This is the third on a series of posts on what I took away from the final talk at the METM14 conference (part 1 and part 2).
In his talk, Martin Roberts got down to the nitty-gritty of his job with respect to writing about Spanish things in English, showing us, for instance, some recent translations of the tricky-to-translate term imputados — a culture-specific legal term if ever there was one.
He recognised that journalists may not have always got it right and showed us some bad and better attempts at translating this term in the press.
It was insightful to get his take on this term as it was one I’d tracked in the news and had even written this post about.
While it’s true that journalists did often get the translation of this term wrong, I do remember noticing an improvement over time.
When all the corruption cases started coming out, particularly the high profile one involving the present King’s sister, just about all the news media got it wrong and simply translated imputada as “accused” or “charged”.
But as time went on and new corruption cases came out, and the King’s sister’s case dragged out, more nuanced and descriptive translations appeared in the press. The journalists seemed to be learning off each other and gradually improving their translations of the term in its various forms.
Martin at least partly confirmed this by showing there was obviously an awareness that they were getting something wrong. In this sense, journalism seems more dynamic than translation.

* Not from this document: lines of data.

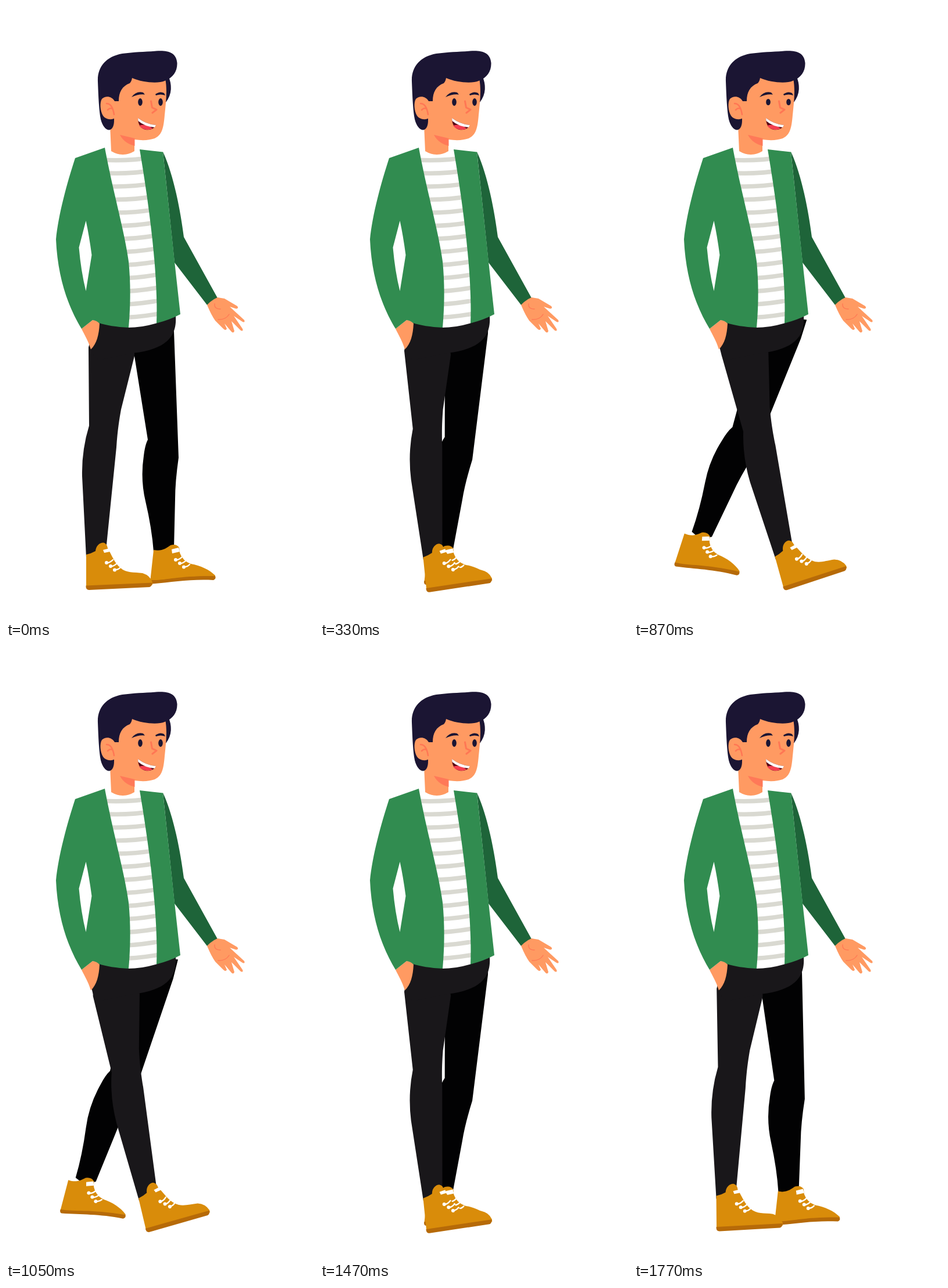
These frames come from a looping animation (530 by 1056 pixels, 1.8 s). An HTML page:

```html
<!DOCTYPE html>
<html lang="en">
<head>
<meta charset="utf-8">
<title>Walking man</title>
<style>
  html, body { margin: 0; width: 100%; height: 100%; overflow: hidden; background: #fff; }
  svg { display: block; width: 100%; height: 100%; }
  .skin { fill: #ff9a62; }
  .hair { fill: #1b1533; }
  .jacket { fill: #318c50; }
  .trousers { fill: #19171a; }
  .shoe { fill: #d98c0a; }
  .sole { fill: #b66a08; }
  .white { fill: #fff; }
  .line { fill: none; stroke: #ff7754; stroke-linecap: round; stroke-linejoin: round; }
  .lace { fill: none; stroke: #fff; stroke-width: 2.4; stroke-linecap: round; }
  #stripes { fill: none; stroke: #d9d9d1; stroke-width: 7.5; }
</style>
</head>
<body>
<svg viewBox="0 0 530 1056">
  <defs>
    <g id="laces">
      <path class="lace" d="M0 0Q5 1 11 -5M7 6Q12 7 18 1M14 12Q19 13 24 8"/>
      <g class="white"><circle r="3"/><circle cx="7" cy="6" r="3"/><circle cx="14" cy="12.5" r="3"/></g>
    </g>
  </defs>

  <g id="backLeg">
    <path fill="#020203" d="M240 540L285 526L289 560L297 778Q291 820 291 850L289 934L271 945L254 940Q251 900 240 853Q231 815 237 775Q239 757 244 747L221 603L215 560Z"/>
    <g id="backFoot">
      <path class="shoe" d="M254 937C268 940 276 934 283 929Q293 926 298 933L299 942Q304 956 318 961C335 964 350 971 360 981V986L248 992Z"/>
      <path class="sole" d="M248 989C275 990 295 981 360 982Q362 987 357 989C315 987 285 993 251 995.5Q247 995 248 989Z"/>
      <path class="white" d="M285 936L297 933L299 940L286 943Z"/>
      <use href="#laces" x="292" y="954"/>
    </g>
  </g>

  <g id="frontLeg">
    <path class="trousers" d="M142 588L143 723Q130 765 131 810L138 950L172 940L173 928L190 760C192 730 195 712 198 695L221 603V560H150Z"/>
    <path class="shoe" d="M138 945Q147 943 154 939C155 929 162 924 168 924.500Q174 926 175 934C182 946 187 960 197 968C207 977 220 975 235 977Q248 981 252 993V997L138 1002Z"/>
    <path class="sole" d="M137.500 998.500L251.500 993.500Q252 999 247 1001L143 1006Q137 1006 137.500 998.500Z"/>
    <path class="white" d="M167 937L177 934.500L179 940L169 942Z"/>
    <use href="#laces" x="173" y="959"/>
  </g>

  <path class="trousers" d="M158 540L292 534C294 562 282 576 266 585C252 592 236 596 221 597.500L160 610L151 603L147 587Z"/>

  <path fill="#1e6439" d="M270 251C288 290 300 350 306 398L364 503L346 515L290 442Z"/>
  <path class="skin" d="M346 515Q354 506 364 502L376 504L398 517Q401 521 396 521.500L385 518L410 541Q412 546 407 544L392 534L407 556Q409 561 404 559L388 543L393 560Q391 565 387 560L376 547L380 556Q378 560 374 556L360 542Q353 532 346 515Z"/>
  <path class="line" stroke-width="1.3" d="M359 513Q358 522 369 522M365 540Q378 541 384 531"/>

  <path class="white" d="M170 243L181 239H221L230 247C250 360 262 470 260 546Q235 554 210 554C216 460 200 380 170 243Z"/>
  <g id="stripes"></g>
  <path class="jacket" d="M230 247L270 251.500L290 440L300 531Q281 541 259 546.500C262 470 249 360 230 247Z"/>
  <path class="skin" d="M130 556L149 541Q158 541 161 547C160 567 156 582 146 591.500C141 575 135 567 130 556Z"/>
  <path class="jacket" fill-rule="evenodd" d="M119 262L170 244C184 320 204 388 211 440C215 480 214 520 211 554C190 553 172 550 160 546Q156 542 149 541L130 556C108 520 89 470 86 402C90 360 105 305 119 262ZM137.500 370L125.500 416Q129 457 137.500 491L147.500 429Q143 395 137.500 370Z"/>

  <path class="hair" d="M279 120C286 135 286 152 275 166L268 130Z"/>
  <path class="skin" d="M185 160L217 122L274 125C278 145 275 168 273 188C271 212 268 222 256 228Q242 233 221 230V250Q201 262 181 250L179 205Z"/>
  <path fill="#ff7958" d="M196 222L221.500 228V241Q204 237 196 222Z"/>
  <path class="hair" d="M194 164C194 148 200 138 213 133Q216 130 217 124C235 132 262 134 273 129C288 123 295 112 294.500 98C293 79 277 76 258 77.500C240 79 220 79 200 82C172 87 157 105 158 130C159 156 160 180 163 195C166 207 172 214 178 213.500C184 212 186 205 186 197V164Z"/>
  <path class="skin" d="M194 164H187C182 155 171 154 165 160C161 166 162 181 167 189C172 196 182 197 190 192Z"/>
  <path class="line" stroke-width="2.500" d="M173 168Q183 168 186 187M175 179Q179 175 183 177"/>

  <path class="hair" d="M216 157Q224 146 236 149L239 152.500Q228 151 216 157ZM257 152Q265 146 272 150L274 154Q266 151 258 154Z"/>
  <g class="hair">
    <ellipse class="eye" cx="231" cy="165.500" rx="3.800" ry="6.500"/>
    <ellipse class="eye" cx="266" cy="165.500" rx="3.800" ry="6.500"/>
  </g>
  <path class="line" stroke-width="3" d="M249.500 164L251.500 175L259 178.500L252 184"/>
  <path fill="#5b0914" d="M227 193Q242 204 258 205C255 212 248 214 240 213C231 211 227 203 227 193Z"/>
  <path fill="#f43f50" d="M229 206Q242 202 252 211C245 215 234 213 229 206Z"/>
  <path class="white" d="M227 193Q242 204 258 205L256 209Q239 208 227.500 198Z"/>
</svg>
<script>
  const LOOP = 1800, HALF = LOOP / 2, STEP = 30;
  const byId = id => document.getElementById(id);
  const rotate = (id, angle, x, y) => byId(id).setAttribute('transform', `rotate(${angle} ${x} ${y})`);
  const eyes = document.querySelectorAll('.eye');

  let stripes = '';
  for (let i = 0; i < 13; i++) {
    stripes += `<path d="M165 ${265 + i * 22.6}c35 2 65 0 97 -6"/>`;
  }
  byId('stripes').innerHTML = stripes;

  function draw(now) {
    const time = Math.floor(now % LOOP / STEP) * STEP;
    const swing = 1 - Math.abs(1 - time / HALF);   // 0 → 1 → 0
    rotate('backLeg', 25 * swing, 257, 562);
    rotate('backFoot', -12.4 * Math.min(1, swing * 2), 300, 990);
    rotate('frontLeg', -16 * swing, 203, 562);

    // short blink at the far end of the step
    const open = Math.min(1, 0.1 + 0.9 * Math.abs(time - HALF) / 36);
    eyes.forEach(eye => eye.setAttribute('ry', 6.5 * open));
  }

  const start = performance.now();
  (function frame() {
    draw(performance.now() - start);
    requestAnimationFrame(frame);
  })();
</script>
</body>
</html>
```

The journalist’s attempts at translating tricky terms are out there for all to see. And while they may not get feedback directly from readers (although I’m sure it happens), other journalists will surely take notice of and improve upon your effort if there is any room for it.
The translation world seems more static in this respect. Translators do help each other with tricky terms, in different places on the Web, but you rarely get to see the final solution in its context, and thus don’t really get a chance to see how it works or doesn’t and maybe improve on it in the same way.
There also appears to be a tendency to place more faith than may be deserved in existing translations found in one place or another (dictionaries or answers to previous questions in help forums), which may or may not reflect the same context as the present problem and may or may not have been dealt with adequately in the first place.
Either way, it’s good to be able to take advantage of the work journalists do in their more dynamic world when the opportunity arises (i.e., when a news item means they have to translate a tricky term of interest) and look to see how they handle things we may have been struggling away with for years without going anywhere very interesting. At the very least, they may provide a different perspective.
Excellent post. I also translate these difficult and often long drawn out legal Dockets. I was stumped when I came accross Imputación Principal which I translated as the Main Charge in a number of additional charges filed against a large number of defendants or suspects (imputados) as you well put it.
Hi Christine, Thanks for your comment!